My family is one of procrastinators. Every Mother's Day, dad and the kids run out on a not-so-secret mission, always on the day itself, to buy "the gift," which, I gratefully note, has never been a household appliance. So, stealing a few minutes to blog: Results of a recent survey on Offshoring, "The Globalization of Innovation," suggest that the reasons for outsourcing have changed substantially. Below, a brief excerpt: "Until recently, offshoring was almost entirely associated with locating and setting up IT services, call centers, and other business processes in lower-cost countries... Next-generation offshoring shifts the emphasis to product and process innovation.
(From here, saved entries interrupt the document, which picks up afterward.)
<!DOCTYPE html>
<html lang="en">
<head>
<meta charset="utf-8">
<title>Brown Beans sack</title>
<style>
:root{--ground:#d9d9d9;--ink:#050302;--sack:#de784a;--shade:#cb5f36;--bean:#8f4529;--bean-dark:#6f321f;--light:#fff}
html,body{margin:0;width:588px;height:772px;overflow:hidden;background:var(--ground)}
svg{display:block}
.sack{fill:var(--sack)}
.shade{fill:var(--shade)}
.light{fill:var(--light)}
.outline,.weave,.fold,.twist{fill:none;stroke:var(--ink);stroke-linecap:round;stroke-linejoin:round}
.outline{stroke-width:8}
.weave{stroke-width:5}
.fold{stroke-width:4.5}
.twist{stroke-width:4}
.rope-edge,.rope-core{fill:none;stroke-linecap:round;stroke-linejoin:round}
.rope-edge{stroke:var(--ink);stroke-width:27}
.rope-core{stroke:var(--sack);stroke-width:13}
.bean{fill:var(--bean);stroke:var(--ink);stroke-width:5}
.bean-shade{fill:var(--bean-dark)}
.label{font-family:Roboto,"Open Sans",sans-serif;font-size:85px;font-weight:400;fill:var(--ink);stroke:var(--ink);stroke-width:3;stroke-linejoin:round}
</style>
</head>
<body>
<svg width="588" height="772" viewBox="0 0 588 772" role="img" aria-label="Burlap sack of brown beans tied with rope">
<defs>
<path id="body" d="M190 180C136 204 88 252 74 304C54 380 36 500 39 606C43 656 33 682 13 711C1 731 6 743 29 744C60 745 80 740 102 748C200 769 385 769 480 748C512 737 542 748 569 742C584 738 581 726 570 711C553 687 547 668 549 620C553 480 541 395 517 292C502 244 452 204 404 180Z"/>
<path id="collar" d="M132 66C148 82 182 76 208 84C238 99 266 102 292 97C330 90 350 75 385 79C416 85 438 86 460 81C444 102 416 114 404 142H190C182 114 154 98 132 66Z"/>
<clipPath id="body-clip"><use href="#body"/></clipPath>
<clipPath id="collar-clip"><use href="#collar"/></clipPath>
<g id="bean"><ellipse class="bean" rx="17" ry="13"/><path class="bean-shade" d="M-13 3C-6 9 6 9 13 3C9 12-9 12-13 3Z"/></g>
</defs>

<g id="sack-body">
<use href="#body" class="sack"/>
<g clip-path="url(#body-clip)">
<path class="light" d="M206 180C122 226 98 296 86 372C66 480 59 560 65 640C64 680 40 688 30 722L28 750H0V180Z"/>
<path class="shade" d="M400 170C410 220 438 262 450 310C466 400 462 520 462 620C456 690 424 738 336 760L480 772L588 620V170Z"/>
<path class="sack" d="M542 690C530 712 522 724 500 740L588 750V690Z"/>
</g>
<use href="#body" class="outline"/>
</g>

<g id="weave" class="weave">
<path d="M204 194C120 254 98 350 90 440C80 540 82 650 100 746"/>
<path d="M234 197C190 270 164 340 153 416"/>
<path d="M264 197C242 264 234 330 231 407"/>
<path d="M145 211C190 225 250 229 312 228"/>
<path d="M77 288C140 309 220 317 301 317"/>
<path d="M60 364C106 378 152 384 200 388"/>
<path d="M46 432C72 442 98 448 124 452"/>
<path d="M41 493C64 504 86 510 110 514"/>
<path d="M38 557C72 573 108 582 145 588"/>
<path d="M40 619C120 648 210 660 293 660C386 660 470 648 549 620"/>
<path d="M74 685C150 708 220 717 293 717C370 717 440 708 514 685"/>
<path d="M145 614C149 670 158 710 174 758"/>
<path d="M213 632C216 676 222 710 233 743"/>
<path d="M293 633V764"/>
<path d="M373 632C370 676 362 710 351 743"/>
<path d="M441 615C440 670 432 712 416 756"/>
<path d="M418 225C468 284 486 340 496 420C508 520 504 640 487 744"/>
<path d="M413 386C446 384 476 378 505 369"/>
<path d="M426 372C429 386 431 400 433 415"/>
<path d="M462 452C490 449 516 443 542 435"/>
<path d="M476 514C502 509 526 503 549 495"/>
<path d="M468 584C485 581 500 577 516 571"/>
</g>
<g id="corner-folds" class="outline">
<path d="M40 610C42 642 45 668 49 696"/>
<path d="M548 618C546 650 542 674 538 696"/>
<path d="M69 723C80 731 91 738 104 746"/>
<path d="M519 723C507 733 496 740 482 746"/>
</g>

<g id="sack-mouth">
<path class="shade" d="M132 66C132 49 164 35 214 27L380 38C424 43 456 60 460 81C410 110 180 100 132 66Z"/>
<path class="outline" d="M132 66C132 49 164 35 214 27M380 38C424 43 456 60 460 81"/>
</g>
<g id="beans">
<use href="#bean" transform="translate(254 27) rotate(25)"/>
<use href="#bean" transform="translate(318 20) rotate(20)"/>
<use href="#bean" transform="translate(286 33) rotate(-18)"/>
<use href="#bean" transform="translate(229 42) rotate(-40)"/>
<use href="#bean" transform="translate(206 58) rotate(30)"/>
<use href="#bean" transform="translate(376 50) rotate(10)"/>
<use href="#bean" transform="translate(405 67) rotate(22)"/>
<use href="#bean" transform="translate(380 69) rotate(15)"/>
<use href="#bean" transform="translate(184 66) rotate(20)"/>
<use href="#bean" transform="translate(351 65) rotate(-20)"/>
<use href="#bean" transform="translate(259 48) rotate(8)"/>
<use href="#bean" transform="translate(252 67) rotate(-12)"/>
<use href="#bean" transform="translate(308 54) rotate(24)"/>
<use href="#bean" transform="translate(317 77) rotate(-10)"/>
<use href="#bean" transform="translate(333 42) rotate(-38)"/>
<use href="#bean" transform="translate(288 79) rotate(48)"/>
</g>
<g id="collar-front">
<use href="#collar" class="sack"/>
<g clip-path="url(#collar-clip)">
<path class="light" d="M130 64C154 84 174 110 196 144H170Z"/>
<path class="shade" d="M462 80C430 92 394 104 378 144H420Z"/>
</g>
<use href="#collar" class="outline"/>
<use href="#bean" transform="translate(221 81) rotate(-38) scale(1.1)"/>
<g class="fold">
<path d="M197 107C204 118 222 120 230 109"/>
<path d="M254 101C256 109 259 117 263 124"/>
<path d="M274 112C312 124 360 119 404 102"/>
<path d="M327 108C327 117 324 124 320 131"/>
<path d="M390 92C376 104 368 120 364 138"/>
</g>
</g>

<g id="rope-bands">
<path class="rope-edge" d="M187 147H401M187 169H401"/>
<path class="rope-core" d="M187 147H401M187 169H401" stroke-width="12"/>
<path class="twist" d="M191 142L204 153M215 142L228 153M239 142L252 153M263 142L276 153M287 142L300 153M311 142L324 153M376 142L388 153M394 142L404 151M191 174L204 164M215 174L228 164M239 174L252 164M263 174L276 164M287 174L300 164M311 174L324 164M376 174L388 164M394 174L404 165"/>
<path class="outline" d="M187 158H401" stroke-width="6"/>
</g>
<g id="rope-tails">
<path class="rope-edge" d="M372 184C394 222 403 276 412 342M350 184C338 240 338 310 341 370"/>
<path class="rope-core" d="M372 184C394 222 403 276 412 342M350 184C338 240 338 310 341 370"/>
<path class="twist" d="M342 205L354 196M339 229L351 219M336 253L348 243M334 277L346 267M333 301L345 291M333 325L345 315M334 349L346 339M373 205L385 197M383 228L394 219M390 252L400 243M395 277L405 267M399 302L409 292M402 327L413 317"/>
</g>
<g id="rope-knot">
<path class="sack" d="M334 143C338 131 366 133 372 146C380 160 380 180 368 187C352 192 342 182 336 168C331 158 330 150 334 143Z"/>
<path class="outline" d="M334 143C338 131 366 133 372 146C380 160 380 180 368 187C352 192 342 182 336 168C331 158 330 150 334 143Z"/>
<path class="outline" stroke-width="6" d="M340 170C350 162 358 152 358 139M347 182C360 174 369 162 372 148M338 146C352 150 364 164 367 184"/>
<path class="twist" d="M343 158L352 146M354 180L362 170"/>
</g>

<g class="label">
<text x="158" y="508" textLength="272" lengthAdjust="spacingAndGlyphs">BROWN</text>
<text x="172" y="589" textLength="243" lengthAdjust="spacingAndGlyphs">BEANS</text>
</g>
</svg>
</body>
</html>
From 2005 to 2006, offshoring of product development projects increased by 40 to 50 percent from an already significant base. Over the next eighteen to thirty-six months, growth in offshoring of product-development projects is forecast to increase by 65 percent for R&D and by more than 80 percent for engineering services and product-design projects. These trends suggest that the globalization of innovation activities will be the focus of  offshoring. Surprisingly this is also evident for small technology-centered companies. Forty-eight percent of all small companies report that their first offshoring initiative involved product-development projects. Small companies discover that offshoring of innovation projects can significantly leverage limited investment dollars and greatly increase speed to market. Also, in contrast to large companies, small players make extensive use of Web-based technologies in coordinating and collaborating across the globe. A key driver for this new trend of globalizing innovation, however, is the looming shortage of highly skilled domestic talent in science and engineering which has forced companies to hunt for talent globally..."  Survey results also suggest that companies that turn to outsourcing merely to cut labor costs end up losing money, in the long term. Where financial services and consumer and media companies were focusing on labor arbitrage, the study says, life sciences were more focused on acquiring needed skill sets. Using the measure of "average number of offshore employees vs. percentage of offshoring projects leading to onshore job loss," pharma was way behind consumer and media, financial services and technology and telecom, scoring 62 vs. 151 ,92 and 79.  For respondents from pharma, top reasons for offshoring were, in order of importance, expertise (91%), labor cost savings (88%), quality of infrastructure, talent pool available. There was also a gap between achieved vs expected savings for most industrial sectors, including pharma.  India is the most popular outsourcing location for pharma, with China growing.  We'll summarize results from this survey in our next issue of Pharmaceutical Manufacturing. These trends were already seen in last year's survey. Download here:Outsourcing 2006